PEN/Hemingway Award For Debut Novel Finalist
Shortlisted for the 2020 Center for Fiction First Novel Prize
A “rich, ambitious debut novel” (The New York Times Book Review) that reveals the ways in which a Jamaican family forms and fractures over generations, in the tradition of Homegoing by Yaa Gyasi.
Stanford Solomon’s shocking, thirty-year-old secret is about to change the lives of everyone around him. Stanford has done something no one could ever imagine. He is a man who faked his own death and stole the identity of his best friend. Stanford Solomon is actually Abel Paisley.
And now, nearing the end of his life, Stanford is about to meet his firstborn daughter, Irene Paisley, a home health aide who has unwittingly shown up for her first day of work to tend to the father she thought was dead.

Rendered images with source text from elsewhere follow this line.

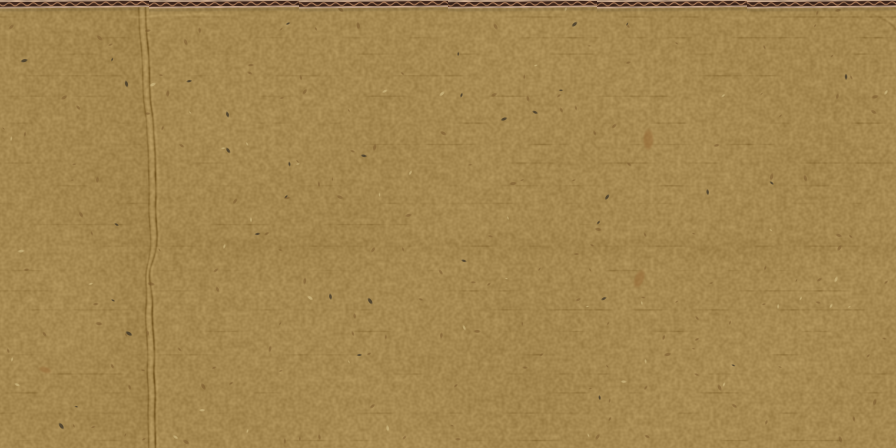
This texture is drawn by a WebGL 2 fragment shader. Its source:

```glsl
#version 300 es
precision highp float;
// Kraft cardboard sheet: mottled paper grain, faint broken flute lines, flecks,
// a vertical fold and a fluted cut edge along the top. Gradient noise gives the
// paper relief; hashed cells scatter the flecks. One unit is the canvas height.

uniform vec2 u_resolution;
out vec4 fragColor;

const vec3 PAPER = vec3(0.648, 0.534, 0.314);
const vec3 LINER = vec3(0.71, 0.60, 0.50);
const vec3 FLUTE = vec3(0.72, 0.53, 0.38);
const vec3 HOLLOW = vec3(0.23, 0.14, 0.10);
const float TAU = 6.2831853;

vec2 hash2(vec2 cell, float seed) {
  uvec3 v = uvec3(ivec3(vec3(cell, seed))) * 1664525u + 1013904u;
  v.x += v.y * v.z; v.y += v.z * v.x; v.z += v.x * v.y;
  v ^= v >> 16u;
  v.x += v.y * v.z; v.y += v.z * v.x;
  return vec2(v.xy >> 8u) / 16777216.0;
}

float corner(vec2 cell, vec2 offset, float seed) {
  float a = TAU * hash2(cell, seed).x;
  return dot(vec2(cos(a), sin(a)), offset);
}

float gradientNoise(vec2 p, float seed) {
  vec2 i = floor(p), f = p - i;
  vec2 w = f * f * f * (f * (f * 6.0 - 15.0) + 10.0);
  vec2 e = vec2(1.0, 0.0);
  float low = mix(corner(i, f, seed), corner(i + e, f - e, seed), w.x);
  float high = mix(corner(i + e.yx, f - e.yx, seed), corner(i + 1.0, f - 1.0, seed), w.x);
  return mix(low, high, w.y);
}

// Soft line of half width w around zero
float ridge(float d, float w) { return exp(-d * d / (w * w)); }

// Filled band between a and b with softened sides
float band(float d, float a, float b, float soft) {
  return smoothstep(a - soft, a + soft, d) - smoothstep(b - soft, b + soft, d);
}

// Paper relief, from fine fibres to broad unevenness
float paperGrain(vec2 p) {
  return 0.055 * gradientNoise(p * 135.0, 1.0)
       + 0.045 * gradientNoise(p * vec2(78.0, 62.0), 2.0)
       + 0.022 * gradientNoise(p * vec2(34.0, 24.0), 3.0)
       + 0.018 * gradientNoise(p * 3.0, 4.0);
}

// Broken horizontal lines, one per flute row
float fluteLines(vec2 p, float spacing) {
  float row = floor(p.y / spacing);
  float centre = (row + 0.35 + 0.3 * hash2(vec2(row, 7.0), 5.0).x) * spacing;
  float dashes = smoothstep(0.0, 0.3, gradientNoise(vec2(p.x * 9.0, row * 3.7 + 0.5), 6.0));
  float breaks = 0.6 + 0.8 * gradientNoise(vec2(p.x * 50.0, row + 0.5), 8.0);
  return ridge(p.y - centre, 0.0019) * dashes * breaks;
}

// Elongated flecks, at most one in each cell
float flecks(vec2 p, float cells, float share, float radius, float px, float seed) {
  vec2 cell = floor(p * cells);
  vec2 pick = hash2(cell, seed), spot = hash2(cell, seed + 1.0);
  vec2 q = p - (cell + 0.2 + 0.6 * spot) / cells;
  float a = TAU * pick.y, r = radius * (0.5 + spot.x);
  q = mat2(cos(a), -sin(a), sin(a), cos(a)) * q * vec2(0.7, 1.4);
  return step(pick.x, share) * (1.0 - smoothstep(r - px, r + px, length(q)));
}

// Fold: a pale raised strip between two dark creases
float foldShade(vec2 p, float depth) {
  float x = 0.318 + 0.025 * smoothstep(0.0, 0.5, depth)
          - 0.012 * smoothstep(0.55, 0.63, depth) + 0.008 * smoothstep(0.64, 0.85, depth);
  float s = p.x - x - 0.006 * gradientNoise(vec2(depth * 14.0, 0.5), 21.0);
  float halfWidth = 0.0075 - 0.0035 * ridge(depth - 0.61, 0.05);
  float wear = 0.8 + 0.7 * gradientNoise(vec2(depth * 28.0, 2.5), 22.0);
  float shade = 0.055 * ridge(s + 0.001, halfWidth * 0.6);
  shade -= wear * (0.10 * ridge(s + halfWidth, 0.0022) + 0.16 * ridge(s - halfWidth, 0.0024));
  shade += 0.03 * ridge(s - halfWidth - 0.005, 0.003);
  return shade - 0.022 * exp(-abs(s) / 0.10) * smoothstep(0.004, -0.004, s);
}

// Cut edge: outer liner, dark hollow with a wavy flute, inner liner
vec3 cutEdge(float x, float d, float soft) {
  float wave = 0.0085 + 0.0032 * sin(x * TAU / 0.027);
  float wear = gradientNoise(vec2(x * 40.0, d * 180.0), 31.0);
  vec3 c = mix(LINER, HOLLOW, band(d, 0.0035, 0.0135, soft));
  c = mix(c, FLUTE, 0.75 * ridge(d - wave, 0.0020));
  return c * (1.0 + 0.25 * wear);
}

void main() {
  vec2 p = gl_FragCoord.xy / u_resolution.y;
  float width = u_resolution.x / u_resolution.y;
  float px = 1.0 / u_resolution.y, depth = 1.0 - p.y;

  // Sheet with its rows, broad shadow and fold
  float shade = paperGrain(p) + foldShade(p, depth);
  shade -= fluteLines(p, 0.0472) * mix(0.055, 0.085, smoothstep(0.6, 1.6, p.x));
  shade -= 0.014 * ridge(depth - 0.55, 0.022) * smoothstep(0.3, 0.4, p.x);

  // Worn upper right corner and wrinkle beside the fold
  float bend = length(p - vec2(width - 0.075, 0.87)) - 0.105;
  float nearCorner = smoothstep(width - 0.06, width - 0.03, p.x) * smoothstep(0.86, 0.91, p.y);
  shade += nearCorner * (0.04 * ridge(bend, 0.004) - 0.07 * ridge(bend + 0.006, 0.003));
  float wrinkle = depth - 0.034 - 0.01 * gradientNoise(vec2(p.x * 14.0, 0.5), 41.0);
  shade += 0.045 * ridge(wrinkle, 0.003) * band(p.x, 0.28, 0.50, 0.04);
  vec3 color = PAPER + shade * vec3(1.0, 1.0, 0.92);

  // Flecks and stains
  color = mix(color, vec3(0.47, 0.34, 0.17), 0.55 * flecks(p, 26.0, 0.13, 0.0032, px, 51.0));
  color = mix(color, vec3(0.22, 0.19, 0.14), 0.75 * flecks(p, 13.0, 0.09, 0.0034, px, 54.0));
  color = mix(color, vec3(0.83, 0.75, 0.53), 0.65 * flecks(p, 17.0, 0.06, 0.0028, px, 57.0));
  color = mix(color, vec3(0.57, 0.38, 0.18), 0.45 * flecks(p, 4.0, 0.07, 0.010, 0.005, 60.0));

  // Top edge, drawn in slightly tilted lengths
  float edge = depth + 0.003 * (fract(p.x * 3.0) - 0.5);
  color *= 1.0 - 0.12 * ridge(edge - 0.021, 0.004);
  float soft = max(0.0012, 0.5 * px);
  color = mix(cutEdge(p.x, edge, soft), color, smoothstep(0.0175 - soft, 0.0175 + soft, edge));
  fragColor = vec4(clamp(color, 0.0, 1.0), 1.0);
}
```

These Ghosts Are Family revolves around the consequences of Abel’s decision and tells the story of the Paisley family from colonial Jamaica to present-day Harlem. There is Vera, whose widowhood forced her into the role of a single mother. There are two daughters and a granddaughter who have never known they are related. And there are others, like the houseboy who loved Vera, whose lives might have taken different courses if not for Abel Paisley’s actions.
This “rich and layered story” (Kirkus Reviews) explores the ways each character wrestles with their ghosts and struggles to forge independent identities outside of the family and their trauma. The result is a “beguiling…vividly drawn, and compelling” (BookPage, starred review) portrait of a family and individuals caught in the sweep of history, slavery, migration, and the more personal dramas of infidelity, lost love, and regret.
APPLE BOOKS REVIEW
Maisy Card’s debut is a mesmerizing depiction of the mess many of us inherit along with our DNA. These Ghosts Are Family picks through the tangled stories of several generations of the Paisley family, whose roots are in Jamaica and New York. Card alternates between first, second, and third person to paint a 360-degree portrait of the various Paisleys’ struggles to wrestle with ghosts from their past as well as present-day demons. Her stunning novel explores Jamaican history, the devastations of colonialism, addiction, and adultery, and the reality that one individual’s bad choices can create craziness for generations to come. We loved Card’s bold, creative voice and the way her story linked the dead and the living, reminding us of our deep connection to those who came before us.
Card's profound, assured debut explores Jamaican colonial history to uncover a family's painful past. Spanning two centuries and eight generations of the Paisley family, the narrative begins in 2005 with Stanford Solomon, a Jamaican immigrant to the United States who was once known as Abel Paisley before faking his own death 35 years earlier, assuming his dead friend's identity, and estranging himself from his family. After Stanford finally reaches out to his daughter, Irene, a 37-year-old home health aide in New York City, to confess that he's been alive all this time, her late mother, Vera, a ghost who spent decades without knowing what happened to her husband, notes that "death is just one long therapy session." Meanwhile, Stanford's daughter by a second marriage, Estelle Solomon, struggles with heroin addiction and grief that she cannot support her 18-year-old daughter. As Card traces the family's roots back through Jamaica's history under British rule and enslavement, literal and figurative ghosts animate the novel, and a wrenching description of the violent 1831 Christmas Rebellion and its aftermath reveals that Stanford was not the first of the Paisleys to rewrite the history of their lineage. Through a fluid blend of patois and erudite descriptions of Jamaica, Card offers a kaleidoscopic portrait of a troubled but resilient family whose struggles are inscribed by the island they once called home. This masterful chronicle haunts like the work of Marlon James and hits just as hard.
I got the audiobook. The narrator was excellent just the right amount of Jamaican accent for anyone to understand.West Indians will love this piece.